My daughter is a junior and after the Las Vegas tournament a few coaches (who seem genuinely willing to make offers) have invited her to visit. In mid January, after her first tournament this season, we received a written scholarship offer with an invitation to visit. I understand you like to make your offers in person. Is it the customary practice to invite for a visit and then make the offer, or to make the offer and then invite to visit? Since such visits are not cheap, I just want to know if the method is an indicator of the level of commitment.
Also, in talking with one of the coaches it looked like my plan of taking my daughter for visits during her spring break (which is a bit late this year) was too late for his schedule. I immediately went to the recruiting encyclopedia (your blog), and learned that by May most D1 scholarships have been committed. That means that our last big tournament, the Big South, is on the late side for juniors to be recruited. Any information on the typical D1 spring recruiting time line is appreciated. V.J.
Thanks for the compliments on the site - Provide me a bit more information about your daughter, so I can give you some specific feedback per your situation; position, height, jump, club, etc.
Thanks for the quick reply. 'A' is a 6’2” MB and plays for an elite level club team, 17's. She is only in her second year of playing volleyball, but is very talented and a natural jumper. Her standing jump is 9’ 11” and her approach is 10’ 2”. She also was selected to play on one of the various Youth National Teams and played in an international tournament. V.J.

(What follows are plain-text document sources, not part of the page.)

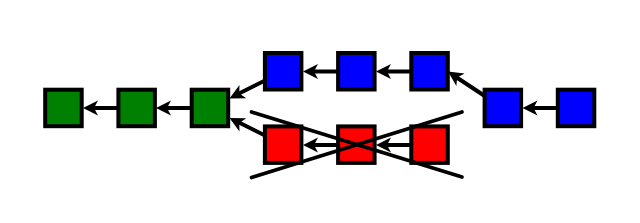
<!DOCTYPE html>
<html lang="en">
<head>
<meta charset="utf-8">
<title>Block chain fork</title>
<style>
:root { --paper: #fff; --ink: #000; --shared: #008000; --accepted: #00f; --rejected: #f00; }
html, body { margin: 0; background: var(--paper); overflow: hidden; }
.diagram { display: block; width: 640px; height: 223px; }
.block { stroke: var(--ink); stroke-width: 4; }
.shared { fill: var(--shared); }
.accepted { fill: var(--accepted); }
.rejected { fill: var(--rejected); }
.link, .strike { stroke: var(--ink); stroke-width: 4; }
.strike { stroke-width: 3.7; stroke-linecap: round; }
.head { fill: var(--ink); }
</style>
</head>
<body>
<svg class="diagram" viewBox="0 0 640 223" role="img" aria-label="Chain of blocks that forks into an accepted blue branch and a crossed-out red branch">
  <defs>
    <rect id="block" width="36.5" height="36.5"/>
    <path id="head" d="M0 0L15-7.5L11 0L15 7.5Z"/>
    <g id="arrow">
      <line class="link" x1="10" y1="0" x2="34" y2="0"/>
      <use class="head" href="#head"/>
    </g>
  </defs>

  <g class="block shared">
    <use href="#block" x="45.2" y="89.7"/>
    <use href="#block" x="118.4" y="89.7"/>
    <use href="#block" x="191.7" y="89.7"/>
  </g>
  <g class="block accepted">
    <use href="#block" x="264.9" y="53"/>
    <use href="#block" x="338.1" y="53"/>
    <use href="#block" x="411.3" y="53"/>
    <use href="#block" x="484.6" y="89.7"/>
    <use href="#block" x="557.8" y="89.7"/>
  </g>
  <g class="block rejected">
    <use href="#block" x="264.9" y="126.4"/>
    <use href="#block" x="338.1" y="126.4"/>
    <use href="#block" x="411.3" y="126.4"/>
  </g>

  <g class="links">
    <use href="#arrow" x="83" y="108"/>
    <use href="#arrow" x="156" y="108"/>
    <use href="#arrow" x="303" y="71.5"/>
    <use href="#arrow" x="376" y="71.5"/>
    <use href="#arrow" x="522.5" y="108"/>
    <use href="#arrow" x="303" y="145"/>
    <use href="#arrow" x="376" y="145"/>
    <line class="link" x1="238" y1="94" x2="264" y2="81"/>
    <use class="head" href="#head" transform="translate(229.5 98.5) rotate(-27)"/>
    <line class="link" x1="238" y1="122" x2="264" y2="135"/>
    <use class="head" href="#head" transform="translate(229.5 118) rotate(27)"/>
    <line class="link" x1="456" y1="77" x2="484" y2="95.5"/>
    <use class="head" href="#head" transform="translate(448 71.5) rotate(33.5)"/>
  </g>

  <g class="strike">
    <line x1="251.5" y1="112" x2="462" y2="177"/>
    <line x1="251.5" y1="177.5" x2="462" y2="112"/>
  </g>
</svg>
</body>
</html>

After getting your daughter's information, I would encourage you to be the one who dictates the timing of the visits. You may have that program or two which says your timing does not work for them, but this is their loss. Take it as a gift that you are able to dictate the timing because not every VolleyFamily can. Because of your daughter's physical skills, her obvious upside potential and her envious Volleyball resume attained in such a short span of time, you can establish the tempo of the recruiting, not be subject to it.
It makes perfect sense for you to wait until Spring Break to go see college campuses. Per the information you provided to me, along with her grad year, she will have many options for her future. I would not be pulled into a college coach trying to pressure you into an early visit/commit.
While many VolleyFolks may disagree with me, there is little statistical difference in the top programs. Penn State holds a distinction right now with their historic run of NCAA Championships, but a few years ago USC was winning a couple in a row, then it was Washington right there and Nebraska. Even when you step outside of those handful of programs which have won recent NCAA Championships, the top teams are all on the same plane (geometrically speaking, not Boeing 747)
The top programs are either large public or private schools, each reflect outstanding academic rankings, enjoy superior funding and facilities, are members of nationally recognized conferences and tend to have a long history of Volleyball success. If one school tells you that your timing does not work for them, then you will have another school with comparable attributes who says your timing is perfect for them. I know I am glossing over some details, especially geography or unique academic majors, but don't be rushed because one elite school is pressing; there are a number of elite schools.
Yes, a number of scholarships will be committed by June 1, but a number of scholarships will still be available. All of us fall victim to the pressure of early commitments, even college coaches. I will catch myself thinking that all the good kids are committing and I need to start pushing for visits and commitments, even though I may not be completely comfortable in my evaluation information. It is even worse for VolleyFamilies, because of the past and future financial implications.
As for extending scholarship offers, each coach does it their own way. Some may well provide an offer just to let you know how series they are about your daughter and to ensure you that a visit is not a token visit. Others may want to wait to provide a scholarship offer after having your daughter on campus in a effort to get to know her personality a bit better. I doubt college coaches would be inviting your daughter to visit unless they anticipated providing a scholarship offer just because this time of year is busy and we don't have time to play tour guide.
I do like to offer my scholarships in person, but I will also let the parents know that I intend to extend a scholarship offer, just as a means of reassurance as they are purchasing expensive airline tickets.
I understand your concerns with the costs of such visits to schools which may not offer a scholarship. I suggest you just ask where your daughter is in their recruiting rankings. If she is not top 2 or 3, then I would pass on going to see a school.